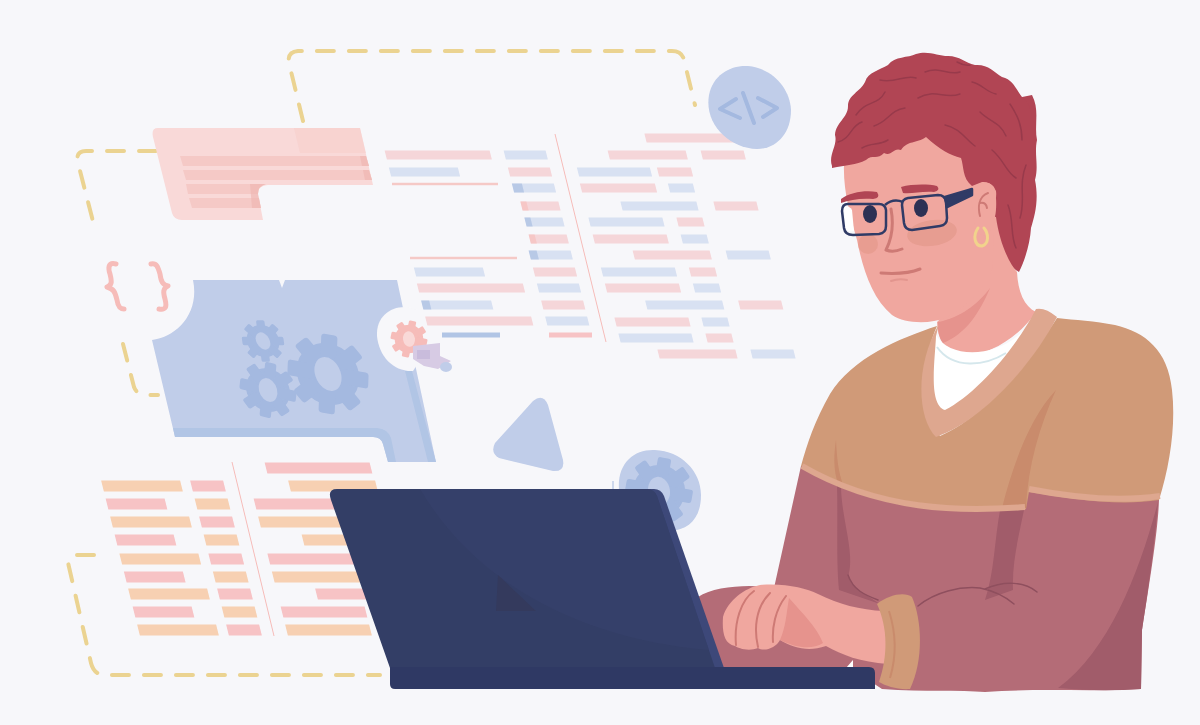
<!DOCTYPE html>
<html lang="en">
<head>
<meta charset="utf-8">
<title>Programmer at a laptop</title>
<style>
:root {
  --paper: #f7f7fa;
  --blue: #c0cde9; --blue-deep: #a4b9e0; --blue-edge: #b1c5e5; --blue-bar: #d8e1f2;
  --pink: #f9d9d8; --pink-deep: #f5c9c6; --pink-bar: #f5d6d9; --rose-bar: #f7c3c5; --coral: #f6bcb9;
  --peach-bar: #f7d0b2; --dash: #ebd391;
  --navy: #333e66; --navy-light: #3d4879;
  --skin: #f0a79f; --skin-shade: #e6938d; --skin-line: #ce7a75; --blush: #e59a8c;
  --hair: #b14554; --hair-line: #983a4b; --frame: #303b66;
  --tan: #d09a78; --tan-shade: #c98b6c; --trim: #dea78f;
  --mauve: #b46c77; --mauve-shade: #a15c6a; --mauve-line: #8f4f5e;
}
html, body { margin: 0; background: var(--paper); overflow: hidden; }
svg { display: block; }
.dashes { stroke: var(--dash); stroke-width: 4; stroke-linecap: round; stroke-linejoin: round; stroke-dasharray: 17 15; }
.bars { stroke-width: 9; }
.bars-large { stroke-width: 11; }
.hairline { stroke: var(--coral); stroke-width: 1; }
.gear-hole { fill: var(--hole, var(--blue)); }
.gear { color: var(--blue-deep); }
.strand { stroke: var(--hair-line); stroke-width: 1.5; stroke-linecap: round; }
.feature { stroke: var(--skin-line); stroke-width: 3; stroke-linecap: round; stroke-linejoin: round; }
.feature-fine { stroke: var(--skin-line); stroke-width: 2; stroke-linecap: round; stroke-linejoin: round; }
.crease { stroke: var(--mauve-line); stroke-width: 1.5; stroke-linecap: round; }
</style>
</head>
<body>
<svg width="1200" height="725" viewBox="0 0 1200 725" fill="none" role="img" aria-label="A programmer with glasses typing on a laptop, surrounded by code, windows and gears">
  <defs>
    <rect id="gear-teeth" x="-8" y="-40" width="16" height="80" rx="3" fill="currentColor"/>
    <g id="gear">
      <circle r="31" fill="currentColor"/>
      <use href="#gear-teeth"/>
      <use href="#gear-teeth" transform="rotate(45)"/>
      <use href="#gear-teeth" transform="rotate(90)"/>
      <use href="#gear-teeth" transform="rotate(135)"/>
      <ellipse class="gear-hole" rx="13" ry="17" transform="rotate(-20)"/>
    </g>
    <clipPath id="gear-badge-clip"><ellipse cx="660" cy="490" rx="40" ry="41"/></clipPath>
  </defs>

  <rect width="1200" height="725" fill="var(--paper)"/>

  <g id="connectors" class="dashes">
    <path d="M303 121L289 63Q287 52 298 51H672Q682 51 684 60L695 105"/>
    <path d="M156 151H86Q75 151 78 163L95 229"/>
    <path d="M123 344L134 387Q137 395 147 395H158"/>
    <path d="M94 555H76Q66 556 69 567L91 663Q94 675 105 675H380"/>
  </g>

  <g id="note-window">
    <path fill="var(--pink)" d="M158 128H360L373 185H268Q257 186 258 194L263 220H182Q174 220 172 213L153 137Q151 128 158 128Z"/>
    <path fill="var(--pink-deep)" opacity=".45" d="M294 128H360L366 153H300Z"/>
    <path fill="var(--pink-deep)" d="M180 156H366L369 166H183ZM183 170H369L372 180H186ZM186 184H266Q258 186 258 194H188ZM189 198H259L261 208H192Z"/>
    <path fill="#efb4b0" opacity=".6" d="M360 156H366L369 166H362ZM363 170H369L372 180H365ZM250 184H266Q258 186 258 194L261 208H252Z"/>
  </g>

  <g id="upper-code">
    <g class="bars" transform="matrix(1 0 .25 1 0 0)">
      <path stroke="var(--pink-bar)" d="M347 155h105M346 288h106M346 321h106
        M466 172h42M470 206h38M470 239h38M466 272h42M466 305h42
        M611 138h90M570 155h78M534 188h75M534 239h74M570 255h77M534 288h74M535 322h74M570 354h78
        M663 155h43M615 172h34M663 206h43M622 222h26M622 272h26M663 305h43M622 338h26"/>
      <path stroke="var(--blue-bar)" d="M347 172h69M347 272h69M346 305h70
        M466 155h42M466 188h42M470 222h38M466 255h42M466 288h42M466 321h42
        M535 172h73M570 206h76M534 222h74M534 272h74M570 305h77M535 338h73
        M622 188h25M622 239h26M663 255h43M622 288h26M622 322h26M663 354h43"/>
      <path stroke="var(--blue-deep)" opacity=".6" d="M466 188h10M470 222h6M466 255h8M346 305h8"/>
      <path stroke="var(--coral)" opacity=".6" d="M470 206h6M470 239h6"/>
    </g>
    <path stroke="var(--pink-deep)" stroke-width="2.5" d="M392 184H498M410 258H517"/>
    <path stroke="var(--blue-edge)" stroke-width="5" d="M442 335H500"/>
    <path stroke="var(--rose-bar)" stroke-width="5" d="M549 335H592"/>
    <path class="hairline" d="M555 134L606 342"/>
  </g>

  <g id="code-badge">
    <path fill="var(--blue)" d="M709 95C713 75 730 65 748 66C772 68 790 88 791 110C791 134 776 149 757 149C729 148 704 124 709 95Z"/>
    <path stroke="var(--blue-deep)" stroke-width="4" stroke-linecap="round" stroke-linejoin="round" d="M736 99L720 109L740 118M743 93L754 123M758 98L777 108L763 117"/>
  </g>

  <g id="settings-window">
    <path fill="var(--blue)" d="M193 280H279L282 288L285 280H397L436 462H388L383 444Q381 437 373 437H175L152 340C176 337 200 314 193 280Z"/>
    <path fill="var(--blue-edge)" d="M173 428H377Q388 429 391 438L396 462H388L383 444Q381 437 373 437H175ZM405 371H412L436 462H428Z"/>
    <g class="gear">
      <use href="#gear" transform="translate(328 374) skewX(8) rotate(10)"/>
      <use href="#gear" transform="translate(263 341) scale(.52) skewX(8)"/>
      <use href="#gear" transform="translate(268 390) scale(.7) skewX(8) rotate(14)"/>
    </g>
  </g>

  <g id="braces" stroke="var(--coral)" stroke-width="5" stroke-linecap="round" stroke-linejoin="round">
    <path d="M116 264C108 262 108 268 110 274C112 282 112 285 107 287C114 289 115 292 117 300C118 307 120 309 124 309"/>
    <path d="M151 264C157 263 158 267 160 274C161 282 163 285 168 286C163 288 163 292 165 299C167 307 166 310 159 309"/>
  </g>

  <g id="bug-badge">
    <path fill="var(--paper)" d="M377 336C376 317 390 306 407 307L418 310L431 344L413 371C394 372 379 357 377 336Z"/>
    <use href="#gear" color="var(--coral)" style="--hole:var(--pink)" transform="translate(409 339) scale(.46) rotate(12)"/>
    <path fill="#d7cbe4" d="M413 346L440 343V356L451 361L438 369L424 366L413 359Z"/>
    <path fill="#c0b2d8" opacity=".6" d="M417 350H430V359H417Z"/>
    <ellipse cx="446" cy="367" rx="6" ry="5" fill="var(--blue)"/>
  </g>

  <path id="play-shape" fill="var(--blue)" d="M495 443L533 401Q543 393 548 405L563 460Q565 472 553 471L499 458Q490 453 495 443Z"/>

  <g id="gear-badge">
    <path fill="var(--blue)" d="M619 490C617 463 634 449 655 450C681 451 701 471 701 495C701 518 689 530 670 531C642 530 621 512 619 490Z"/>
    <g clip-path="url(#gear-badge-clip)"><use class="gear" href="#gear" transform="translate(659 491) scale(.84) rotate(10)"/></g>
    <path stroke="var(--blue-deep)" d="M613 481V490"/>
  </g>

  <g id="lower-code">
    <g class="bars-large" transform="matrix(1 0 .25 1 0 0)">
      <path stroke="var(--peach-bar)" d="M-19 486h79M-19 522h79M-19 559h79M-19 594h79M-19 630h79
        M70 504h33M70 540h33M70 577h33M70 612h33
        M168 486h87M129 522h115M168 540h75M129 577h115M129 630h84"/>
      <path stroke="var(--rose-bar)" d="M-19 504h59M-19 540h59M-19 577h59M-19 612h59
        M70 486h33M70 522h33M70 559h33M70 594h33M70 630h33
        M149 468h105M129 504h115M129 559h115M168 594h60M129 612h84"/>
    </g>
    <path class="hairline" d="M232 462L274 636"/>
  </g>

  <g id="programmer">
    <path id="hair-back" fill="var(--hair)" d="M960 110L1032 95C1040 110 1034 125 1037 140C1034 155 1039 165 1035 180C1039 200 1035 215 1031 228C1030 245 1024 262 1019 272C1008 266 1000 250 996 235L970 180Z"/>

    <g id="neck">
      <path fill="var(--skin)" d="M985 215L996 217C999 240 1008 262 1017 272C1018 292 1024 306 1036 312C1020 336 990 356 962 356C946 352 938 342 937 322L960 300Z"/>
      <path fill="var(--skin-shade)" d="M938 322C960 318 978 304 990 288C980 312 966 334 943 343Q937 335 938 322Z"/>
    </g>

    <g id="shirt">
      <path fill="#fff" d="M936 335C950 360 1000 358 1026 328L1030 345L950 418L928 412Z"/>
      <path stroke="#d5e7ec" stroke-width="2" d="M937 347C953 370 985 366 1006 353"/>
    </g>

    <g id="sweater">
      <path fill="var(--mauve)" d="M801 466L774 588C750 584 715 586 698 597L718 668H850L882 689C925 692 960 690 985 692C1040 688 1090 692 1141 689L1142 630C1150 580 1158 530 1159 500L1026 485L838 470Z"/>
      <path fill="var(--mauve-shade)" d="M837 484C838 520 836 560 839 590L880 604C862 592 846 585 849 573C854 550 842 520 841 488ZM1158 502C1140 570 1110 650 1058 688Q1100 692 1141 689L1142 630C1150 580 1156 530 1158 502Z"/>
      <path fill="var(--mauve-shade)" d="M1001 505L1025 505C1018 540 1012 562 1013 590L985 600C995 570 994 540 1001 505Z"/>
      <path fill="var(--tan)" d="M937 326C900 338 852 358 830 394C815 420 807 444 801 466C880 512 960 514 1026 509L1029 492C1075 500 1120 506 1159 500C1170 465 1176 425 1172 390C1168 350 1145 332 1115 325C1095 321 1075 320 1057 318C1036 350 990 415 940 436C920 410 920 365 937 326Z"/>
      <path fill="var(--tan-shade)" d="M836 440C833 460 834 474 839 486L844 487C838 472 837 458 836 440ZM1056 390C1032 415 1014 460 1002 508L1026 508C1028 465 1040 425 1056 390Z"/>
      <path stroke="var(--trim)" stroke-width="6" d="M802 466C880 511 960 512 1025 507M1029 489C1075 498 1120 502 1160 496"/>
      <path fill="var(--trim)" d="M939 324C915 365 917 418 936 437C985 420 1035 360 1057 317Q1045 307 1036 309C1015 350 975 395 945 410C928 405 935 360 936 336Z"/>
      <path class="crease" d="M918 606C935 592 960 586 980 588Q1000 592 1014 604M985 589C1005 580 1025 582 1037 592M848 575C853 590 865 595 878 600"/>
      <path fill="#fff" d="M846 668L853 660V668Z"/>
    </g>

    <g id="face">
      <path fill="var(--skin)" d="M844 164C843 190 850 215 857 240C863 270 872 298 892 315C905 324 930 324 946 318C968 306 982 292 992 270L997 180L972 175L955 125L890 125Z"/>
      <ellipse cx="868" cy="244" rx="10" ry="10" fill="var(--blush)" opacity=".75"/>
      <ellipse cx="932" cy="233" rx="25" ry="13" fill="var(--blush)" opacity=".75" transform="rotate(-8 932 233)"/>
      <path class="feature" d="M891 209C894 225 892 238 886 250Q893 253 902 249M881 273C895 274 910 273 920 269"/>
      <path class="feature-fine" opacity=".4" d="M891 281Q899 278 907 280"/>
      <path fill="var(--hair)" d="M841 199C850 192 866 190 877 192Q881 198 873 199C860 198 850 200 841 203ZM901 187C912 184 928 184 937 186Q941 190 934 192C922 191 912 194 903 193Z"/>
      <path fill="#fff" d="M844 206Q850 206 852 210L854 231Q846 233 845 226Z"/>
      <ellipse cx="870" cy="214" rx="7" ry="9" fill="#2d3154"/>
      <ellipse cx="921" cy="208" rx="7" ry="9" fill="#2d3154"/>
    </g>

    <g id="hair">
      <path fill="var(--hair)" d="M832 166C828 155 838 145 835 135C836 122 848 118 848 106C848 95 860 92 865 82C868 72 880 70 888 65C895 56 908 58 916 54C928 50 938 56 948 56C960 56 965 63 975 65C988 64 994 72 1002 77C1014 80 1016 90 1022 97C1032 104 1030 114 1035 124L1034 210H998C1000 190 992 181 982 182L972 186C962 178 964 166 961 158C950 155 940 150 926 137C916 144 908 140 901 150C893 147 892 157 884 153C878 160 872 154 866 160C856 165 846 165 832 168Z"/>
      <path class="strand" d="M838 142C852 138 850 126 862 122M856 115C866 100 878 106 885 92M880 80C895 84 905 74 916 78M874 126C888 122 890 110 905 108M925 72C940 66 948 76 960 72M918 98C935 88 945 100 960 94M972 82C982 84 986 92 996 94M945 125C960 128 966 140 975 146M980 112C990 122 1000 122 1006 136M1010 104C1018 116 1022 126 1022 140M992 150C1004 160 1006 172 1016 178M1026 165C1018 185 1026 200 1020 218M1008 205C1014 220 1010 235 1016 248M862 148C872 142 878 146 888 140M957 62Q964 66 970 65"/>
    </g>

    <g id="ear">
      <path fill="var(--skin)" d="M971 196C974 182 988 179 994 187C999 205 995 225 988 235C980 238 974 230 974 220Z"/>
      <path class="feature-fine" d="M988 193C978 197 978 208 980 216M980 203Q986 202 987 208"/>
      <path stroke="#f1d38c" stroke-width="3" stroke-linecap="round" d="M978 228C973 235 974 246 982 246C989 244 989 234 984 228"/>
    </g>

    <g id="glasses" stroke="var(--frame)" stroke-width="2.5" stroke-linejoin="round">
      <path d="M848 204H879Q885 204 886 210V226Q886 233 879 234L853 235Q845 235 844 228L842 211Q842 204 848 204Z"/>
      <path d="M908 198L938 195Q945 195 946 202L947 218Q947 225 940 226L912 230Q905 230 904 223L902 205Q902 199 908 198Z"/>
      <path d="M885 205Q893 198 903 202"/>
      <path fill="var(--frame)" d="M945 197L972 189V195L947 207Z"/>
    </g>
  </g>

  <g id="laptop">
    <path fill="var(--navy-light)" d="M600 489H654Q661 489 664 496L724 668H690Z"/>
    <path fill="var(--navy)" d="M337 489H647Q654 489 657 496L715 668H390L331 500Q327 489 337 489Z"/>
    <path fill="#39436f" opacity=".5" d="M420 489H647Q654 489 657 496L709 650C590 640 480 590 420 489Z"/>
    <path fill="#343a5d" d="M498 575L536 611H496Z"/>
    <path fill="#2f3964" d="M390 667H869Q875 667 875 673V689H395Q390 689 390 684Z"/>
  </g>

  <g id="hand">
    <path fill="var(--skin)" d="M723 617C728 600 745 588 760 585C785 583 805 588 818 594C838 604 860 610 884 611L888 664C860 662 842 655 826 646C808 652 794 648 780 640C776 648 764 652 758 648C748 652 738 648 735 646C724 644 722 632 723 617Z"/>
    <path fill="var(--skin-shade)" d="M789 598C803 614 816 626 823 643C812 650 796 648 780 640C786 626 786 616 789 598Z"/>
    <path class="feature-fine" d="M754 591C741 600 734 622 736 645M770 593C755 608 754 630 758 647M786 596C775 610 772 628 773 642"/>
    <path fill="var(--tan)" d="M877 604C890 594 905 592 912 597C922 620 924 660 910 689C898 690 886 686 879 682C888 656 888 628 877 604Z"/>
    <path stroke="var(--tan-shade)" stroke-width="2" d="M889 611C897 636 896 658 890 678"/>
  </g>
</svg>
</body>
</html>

++++

Take each line above that contains "matrix" and copy it out.

▶ **EXPECTED OUTPUT**:
    <g class="bars" transform="matrix(1 0 .25 1 0 0)">
    <g class="bars-large" transform="matrix(1 0 .25 1 0 0)">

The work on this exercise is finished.